Treasures of the storehouse refers to material wealth. Examples might include your house, expensive jewelry, bank accounts, and retirement fund. Since treasures of the storehouse are apt to change and fluctuation, basing one’s happiness on these treasures can cause a good deal of suffering.
More valuable than the storehouse are treasures of the body which refers to one’s physical health and education, knowledge, skills, or abilities. Treasures here might also include fame, social standing, or place in society. Although such attributes are more stable, they too can change and cause suffering especially if one’s wish for such treasures are never satiated. For some, the need for more and more and more is their constant companion and the world of hunger a dwelling place.
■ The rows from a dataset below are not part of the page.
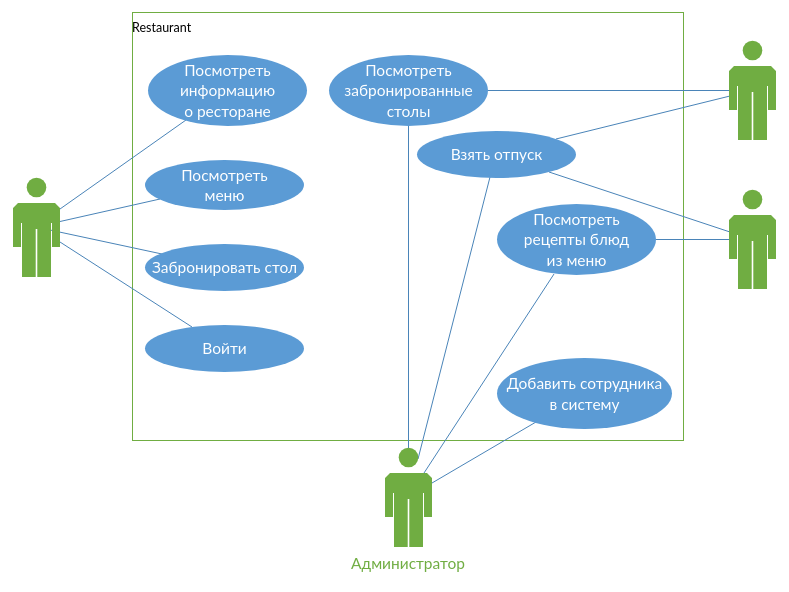
<!DOCTYPE html>
<html lang="ru">
<head>
<meta charset="utf-8">
<title>Restaurant: диаграмма вариантов использования</title>
<style>
:root {
  --paper: #ffffff;
  --actor: #70ad42;
  --case: #5b9bd5;
  --link: #4a84b8;
  --ink: #000000;
}
* { box-sizing: border-box; margin: 0; }
html, body { width: 789px; height: 592px; overflow: hidden; background: var(--paper); }
.diagram {
  position: relative;
  width: 789px;
  height: 592px;
  overflow: hidden;
  font: 15.5px/20.5px Lato, "Open Sans", sans-serif;
}
.system {
  position: absolute;
  left: 132px; top: 12px;
  width: 552px; height: 429px;
  border: 1px solid var(--actor);
}
.system h1 {
  position: absolute;
  left: -1px; top: 6px;
  font-size: 12.5px;
  line-height: 17px;
  font-weight: 400;
  color: var(--ink);
}
.drawing { position: absolute; left: 0; top: 0; }
.links { stroke: var(--link); stroke-width: 1; }
.actors { fill: var(--actor); }
.case {
  position: absolute;
  display: flex;
  align-items: center;
  justify-content: center;
  width: 159px;
  border-radius: 50%;
  background: var(--case);
  color: var(--paper);
  text-align: center;
  white-space: nowrap;
}
.tall { height: 71px; }
.medium { height: 50px; }
.short { height: 47px; }
.info { left: 148px; top: 55px; }
.menu { left: 145px; top: 160px; }
.booking { left: 145px; top: 244px; }
.login { left: 145px; top: 325px; }
.tables { left: 329px; top: 55px; }
.vacation { left: 417px; top: 131px; }
.recipes { left: 497px; top: 204px; }
.staff { left: 497px; top: 358px; width: 175px; }
.actor-name {
  position: absolute;
  left: 328px; top: 553px;
  width: 160px;
  text-align: center;
  color: var(--actor);
}
</style>
</head>
<body>
<main class="diagram">
  <section class="system"><h1>Restaurant</h1></section>

  <svg class="drawing" width="789" height="592" viewBox="0 0 789 592" aria-hidden="true">
    <defs>
      <g id="person">
        <circle cx="23.5" cy="9.5" r="9.8"/>
        <path d="M5 25H42L47 30V69H39V45H38V99H24.3V51H22.7V99H9V45H8V69H0V30Z"/>
      </g>
    </defs>
    <g class="links">
      <line x1="60" y1="209" x2="186" y2="120"/>
      <line x1="60" y1="221.5" x2="160" y2="199"/>
      <line x1="50" y1="230" x2="162" y2="254"/>
      <line x1="60" y1="242" x2="192" y2="327"/>
      <line x1="488" y1="90.5" x2="730" y2="90.5"/>
      <line x1="556" y1="139" x2="730" y2="96"/>
      <line x1="549" y1="172" x2="730" y2="232"/>
      <line x1="656" y1="239.5" x2="730" y2="239.5"/>
      <line x1="408.5" y1="126" x2="408.5" y2="449"/>
      <line x1="490" y1="177" x2="418" y2="459"/>
      <line x1="554" y1="274" x2="424" y2="473"/>
      <line x1="536" y1="422" x2="432" y2="483"/>
    </g>
    <g class="actors">
      <use href="#person" x="13" y="178"/>
      <use href="#person" x="729" y="41"/>
      <use href="#person" x="729" y="190"/>
      <use href="#person" x="385" y="448"/>
    </g>
  </svg>

  <div class="case tall info">Посмотреть<br>информацию<br>о ресторане</div>
  <div class="case medium menu">Посмотреть<br>меню</div>
  <div class="case short booking">Забронировать стол</div>
  <div class="case short login">Войти</div>
  <div class="case tall tables">Посмотреть<br>забронированные<br>столы</div>
  <div class="case short vacation">Взять отпуск</div>
  <div class="case tall recipes">Посмотреть<br>рецепты блюд<br>из меню</div>
  <div class="case tall staff">Добавить сотрудника<br>в систему</div>

  <p class="actor-name">Администратор</p>
</main>
</body>
</html>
But the most valuable of all are the treasures of one’s heart. Treasures of the heart relate to your spiritual capabilities like having self-control and developing wisdom as well as a solid sense of self. Having a warm and welcoming personality, compassion, empathy, generosity, appreciation, family, and friendship are all considered treasures of the heart. I see treasures of the heart as being one’s ability to develop into a good and well-rounded person who genuinely shows concern for the welfare of others. Such treasures are at the very core of your being and less susceptible to change or want.
“Ultimately, treasures of the heart mean the strength, wisdom and good fortune not to be done in by desires and suffering. It indicates the condition of Buddhahood potential within us, which we aim to bring forth and develop through Buddhist practice. And when we become rich in treasures of the heart, on that basis we also enrich our treasures of the storehouse and treasures of the body. In fact, we gain the ability to use these other two treasures to enhance our happiness and that of others.” –Living Buddhism, July 1999, p.5